==== SOURCE DATA ====

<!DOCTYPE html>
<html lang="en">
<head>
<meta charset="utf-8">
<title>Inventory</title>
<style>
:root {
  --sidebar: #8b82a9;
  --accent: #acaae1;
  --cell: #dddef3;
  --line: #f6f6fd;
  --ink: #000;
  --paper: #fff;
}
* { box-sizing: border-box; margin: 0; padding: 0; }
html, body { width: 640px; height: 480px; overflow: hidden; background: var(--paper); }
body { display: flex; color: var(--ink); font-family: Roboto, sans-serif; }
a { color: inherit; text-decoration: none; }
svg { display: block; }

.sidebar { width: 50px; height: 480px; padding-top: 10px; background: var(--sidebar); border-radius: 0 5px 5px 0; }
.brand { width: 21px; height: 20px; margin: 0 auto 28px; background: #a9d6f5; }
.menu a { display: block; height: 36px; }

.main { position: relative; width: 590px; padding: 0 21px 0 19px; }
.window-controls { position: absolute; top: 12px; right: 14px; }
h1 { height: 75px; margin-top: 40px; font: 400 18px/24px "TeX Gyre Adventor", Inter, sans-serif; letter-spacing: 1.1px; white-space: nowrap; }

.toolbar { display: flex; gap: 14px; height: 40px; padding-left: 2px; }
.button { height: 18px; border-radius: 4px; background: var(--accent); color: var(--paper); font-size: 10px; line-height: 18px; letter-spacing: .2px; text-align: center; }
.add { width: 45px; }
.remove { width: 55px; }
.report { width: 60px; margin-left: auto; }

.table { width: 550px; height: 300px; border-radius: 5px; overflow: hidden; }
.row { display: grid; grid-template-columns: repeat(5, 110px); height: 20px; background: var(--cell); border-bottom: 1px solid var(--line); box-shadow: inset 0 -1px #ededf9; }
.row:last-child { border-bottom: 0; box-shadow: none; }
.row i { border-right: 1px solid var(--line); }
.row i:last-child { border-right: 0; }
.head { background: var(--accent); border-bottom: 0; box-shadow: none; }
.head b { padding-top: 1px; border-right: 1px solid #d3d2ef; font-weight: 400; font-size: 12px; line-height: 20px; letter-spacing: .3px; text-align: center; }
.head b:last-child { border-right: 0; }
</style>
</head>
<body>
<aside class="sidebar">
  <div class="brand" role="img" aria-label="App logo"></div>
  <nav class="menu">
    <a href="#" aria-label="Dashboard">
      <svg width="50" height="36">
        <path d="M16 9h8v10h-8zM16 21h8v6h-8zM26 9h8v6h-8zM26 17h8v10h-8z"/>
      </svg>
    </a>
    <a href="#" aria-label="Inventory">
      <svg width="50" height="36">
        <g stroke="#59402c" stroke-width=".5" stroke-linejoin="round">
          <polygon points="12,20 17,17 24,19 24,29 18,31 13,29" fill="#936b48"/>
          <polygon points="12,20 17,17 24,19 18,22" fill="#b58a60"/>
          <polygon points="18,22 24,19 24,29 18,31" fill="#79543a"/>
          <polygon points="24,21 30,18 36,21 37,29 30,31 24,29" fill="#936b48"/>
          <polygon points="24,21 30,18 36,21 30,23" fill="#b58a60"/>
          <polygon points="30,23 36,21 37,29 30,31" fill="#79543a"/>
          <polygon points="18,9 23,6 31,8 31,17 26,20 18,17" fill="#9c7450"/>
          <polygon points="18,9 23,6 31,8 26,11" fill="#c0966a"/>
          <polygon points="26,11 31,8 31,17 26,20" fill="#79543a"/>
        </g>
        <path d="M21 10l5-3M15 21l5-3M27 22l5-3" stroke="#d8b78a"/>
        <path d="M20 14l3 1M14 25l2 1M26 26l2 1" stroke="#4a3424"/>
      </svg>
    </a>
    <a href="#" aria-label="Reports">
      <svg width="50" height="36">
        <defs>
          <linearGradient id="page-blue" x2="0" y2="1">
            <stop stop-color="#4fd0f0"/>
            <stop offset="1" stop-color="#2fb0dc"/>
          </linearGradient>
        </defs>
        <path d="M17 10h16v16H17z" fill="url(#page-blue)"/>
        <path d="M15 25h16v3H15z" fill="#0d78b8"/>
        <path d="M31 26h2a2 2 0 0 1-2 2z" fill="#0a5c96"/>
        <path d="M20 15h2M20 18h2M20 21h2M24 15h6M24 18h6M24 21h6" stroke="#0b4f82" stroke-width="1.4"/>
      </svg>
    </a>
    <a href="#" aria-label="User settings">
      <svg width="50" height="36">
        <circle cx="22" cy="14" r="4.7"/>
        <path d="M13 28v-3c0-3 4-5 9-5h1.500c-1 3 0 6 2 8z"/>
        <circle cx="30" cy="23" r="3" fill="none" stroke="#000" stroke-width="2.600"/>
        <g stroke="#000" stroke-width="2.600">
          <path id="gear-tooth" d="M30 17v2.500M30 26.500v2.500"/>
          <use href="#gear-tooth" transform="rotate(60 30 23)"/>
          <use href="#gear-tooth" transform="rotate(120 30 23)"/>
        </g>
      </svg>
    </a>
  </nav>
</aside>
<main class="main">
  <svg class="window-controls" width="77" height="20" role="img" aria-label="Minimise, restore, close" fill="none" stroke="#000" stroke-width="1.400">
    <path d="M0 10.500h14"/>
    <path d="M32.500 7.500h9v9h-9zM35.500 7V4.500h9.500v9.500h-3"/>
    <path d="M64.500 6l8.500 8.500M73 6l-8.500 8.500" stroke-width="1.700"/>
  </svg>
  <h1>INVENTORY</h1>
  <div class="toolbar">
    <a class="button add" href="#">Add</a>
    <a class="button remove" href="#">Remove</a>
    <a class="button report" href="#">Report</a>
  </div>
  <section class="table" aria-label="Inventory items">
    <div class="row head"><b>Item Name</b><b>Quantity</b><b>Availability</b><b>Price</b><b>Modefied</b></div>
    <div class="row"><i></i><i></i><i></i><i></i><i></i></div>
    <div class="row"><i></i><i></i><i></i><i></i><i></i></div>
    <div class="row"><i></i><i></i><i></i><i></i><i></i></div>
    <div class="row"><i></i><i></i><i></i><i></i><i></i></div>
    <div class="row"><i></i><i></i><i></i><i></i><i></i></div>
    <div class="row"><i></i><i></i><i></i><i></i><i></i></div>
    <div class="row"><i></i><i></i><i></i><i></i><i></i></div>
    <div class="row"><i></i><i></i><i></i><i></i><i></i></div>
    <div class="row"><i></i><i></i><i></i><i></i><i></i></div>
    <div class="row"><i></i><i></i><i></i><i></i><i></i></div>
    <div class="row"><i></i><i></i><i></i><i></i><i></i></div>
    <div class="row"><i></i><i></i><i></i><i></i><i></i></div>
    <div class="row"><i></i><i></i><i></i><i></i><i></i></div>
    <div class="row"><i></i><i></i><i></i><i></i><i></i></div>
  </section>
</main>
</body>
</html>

====

TO DO
Give an exact copy of all the data shown above.

FINISHED TASK
<!DOCTYPE html>
<html lang="en">
<head>
<meta charset="utf-8">
<title>Inventory</title>
<style>
:root {
  --sidebar: #8b82a9;
  --accent: #acaae1;
  --cell: #dddef3;
  --line: #f6f6fd;
  --ink: #000;
  --paper: #fff;
}
* { box-sizing: border-box; margin: 0; padding: 0; }
html, body { width: 640px; height: 480px; overflow: hidden; background: var(--paper); }
body { display: flex; color: var(--ink); font-family: Roboto, sans-serif; }
a { color: inherit; text-decoration: none; }
svg { display: block; }

.sidebar { width: 50px; height: 480px; padding-top: 10px; background: var(--sidebar); border-radius: 0 5px 5px 0; }
.brand { width: 21px; height: 20px; margin: 0 auto 28px; background: #a9d6f5; }
.menu a { display: block; height: 36px; }

.main { position: relative; width: 590px; padding: 0 21px 0 19px; }
.window-controls { position: absolute; top: 12px; right: 14px; }
h1 { height: 75px; margin-top: 40px; font: 400 18px/24px "TeX Gyre Adventor", Inter, sans-serif; letter-spacing: 1.1px; white-space: nowrap; }

.toolbar { display: flex; gap: 14px; height: 40px; padding-left: 2px; }
.button { height: 18px; border-radius: 4px; background: var(--accent); color: var(--paper); font-size: 10px; line-height: 18px; letter-spacing: .2px; text-align: center; }
.add { width: 45px; }
.remove { width: 55px; }
.report { width: 60px; margin-left: auto; }

.table { width: 550px; height: 300px; border-radius: 5px; overflow: hidden; }
.row { display: grid; grid-template-columns: repeat(5, 110px); height: 20px; background: var(--cell); border-bottom: 1px solid var(--line); box-shadow: inset 0 -1px #ededf9; }
.row:last-child { border-bottom: 0; box-shadow: none; }
.row i { border-right: 1px solid var(--line); }
.row i:last-child { border-right: 0; }
.head { background: var(--accent); border-bottom: 0; box-shadow: none; }
.head b { padding-top: 1px; border-right: 1px solid #d3d2ef; font-weight: 400; font-size: 12px; line-height: 20px; letter-spacing: .3px; text-align: center; }
.head b:last-child { border-right: 0; }
</style>
</head>
<body>
<aside class="sidebar">
  <div class="brand" role="img" aria-label="App logo"></div>
  <nav class="menu">
    <a href="#" aria-label="Dashboard">
      <svg width="50" height="36">
        <path d="M16 9h8v10h-8zM16 21h8v6h-8zM26 9h8v6h-8zM26 17h8v10h-8z"/>
      </svg>
    </a>
    <a href="#" aria-label="Inventory">
      <svg width="50" height="36">
        <g stroke="#59402c" stroke-width=".5" stroke-linejoin="round">
          <polygon points="12,20 17,17 24,19 24,29 18,31 13,29" fill="#936b48"/>
          <polygon points="12,20 17,17 24,19 18,22" fill="#b58a60"/>
          <polygon points="18,22 24,19 24,29 18,31" fill="#79543a"/>
          <polygon points="24,21 30,18 36,21 37,29 30,31 24,29" fill="#936b48"/>
          <polygon points="24,21 30,18 36,21 30,23" fill="#b58a60"/>
          <polygon points="30,23 36,21 37,29 30,31" fill="#79543a"/>
          <polygon points="18,9 23,6 31,8 31,17 26,20 18,17" fill="#9c7450"/>
          <polygon points="18,9 23,6 31,8 26,11" fill="#c0966a"/>
          <polygon points="26,11 31,8 31,17 26,20" fill="#79543a"/>
        </g>
        <path d="M21 10l5-3M15 21l5-3M27 22l5-3" stroke="#d8b78a"/>
        <path d="M20 14l3 1M14 25l2 1M26 26l2 1" stroke="#4a3424"/>
      </svg>
    </a>
    <a href="#" aria-label="Reports">
      <svg width="50" height="36">
        <defs>
          <linearGradient id="page-blue" x2="0" y2="1">
            <stop stop-color="#4fd0f0"/>
            <stop offset="1" stop-color="#2fb0dc"/>
          </linearGradient>
        </defs>
        <path d="M17 10h16v16H17z" fill="url(#page-blue)"/>
        <path d="M15 25h16v3H15z" fill="#0d78b8"/>
        <path d="M31 26h2a2 2 0 0 1-2 2z" fill="#0a5c96"/>
        <path d="M20 15h2M20 18h2M20 21h2M24 15h6M24 18h6M24 21h6" stroke="#0b4f82" stroke-width="1.4"/>
      </svg>
    </a>
    <a href="#" aria-label="User settings">
      <svg width="50" height="36">
        <circle cx="22" cy="14" r="4.7"/>
        <path d="M13 28v-3c0-3 4-5 9-5h1.500c-1 3 0 6 2 8z"/>
        <circle cx="30" cy="23" r="3" fill="none" stroke="#000" stroke-width="2.600"/>
        <g stroke="#000" stroke-width="2.600">
          <path id="gear-tooth" d="M30 17v2.500M30 26.500v2.500"/>
          <use href="#gear-tooth" transform="rotate(60 30 23)"/>
          <use href="#gear-tooth" transform="rotate(120 30 23)"/>
        </g>
      </svg>
    </a>
  </nav>
</aside>
<main class="main">
  <svg class="window-controls" width="77" height="20" role="img" aria-label="Minimise, restore, close" fill="none" stroke="#000" stroke-width="1.400">
    <path d="M0 10.500h14"/>
    <path d="M32.500 7.500h9v9h-9zM35.500 7V4.500h9.500v9.500h-3"/>
    <path d="M64.500 6l8.500 8.500M73 6l-8.500 8.500" stroke-width="1.700"/>
  </svg>
  <h1>INVENTORY</h1>
  <div class="toolbar">
    <a class="button add" href="#">Add</a>
    <a class="button remove" href="#">Remove</a>
    <a class="button report" href="#">Report</a>
  </div>
  <section class="table" aria-label="Inventory items">
    <div class="row head"><b>Item Name</b><b>Quantity</b><b>Availability</b><b>Price</b><b>Modefied</b></div>
    <div class="row"><i></i><i></i><i></i><i></i><i></i></div>
    <div class="row"><i></i><i></i><i></i><i></i><i></i></div>
    <div class="row"><i></i><i></i><i></i><i></i><i></i></div>
    <div class="row"><i></i><i></i><i></i><i></i><i></i></div>
    <div class="row"><i></i><i></i><i></i><i></i><i></i></div>
    <div class="row"><i></i><i></i><i></i><i></i><i></i></div>
    <div class="row"><i></i><i></i><i></i><i></i><i></i></div>
    <div class="row"><i></i><i></i><i></i><i></i><i></i></div>
    <div class="row"><i></i><i></i><i></i><i></i><i></i></div>
    <div class="row"><i></i><i></i><i></i><i></i><i></i></div>
    <div class="row"><i></i><i></i><i></i><i></i><i></i></div>
    <div class="row"><i></i><i></i><i></i><i></i><i></i></div>
    <div class="row"><i></i><i></i><i></i><i></i><i></i></div>
    <div class="row"><i></i><i></i><i></i><i></i><i></i></div>
  </section>
</main>
</body>
</html>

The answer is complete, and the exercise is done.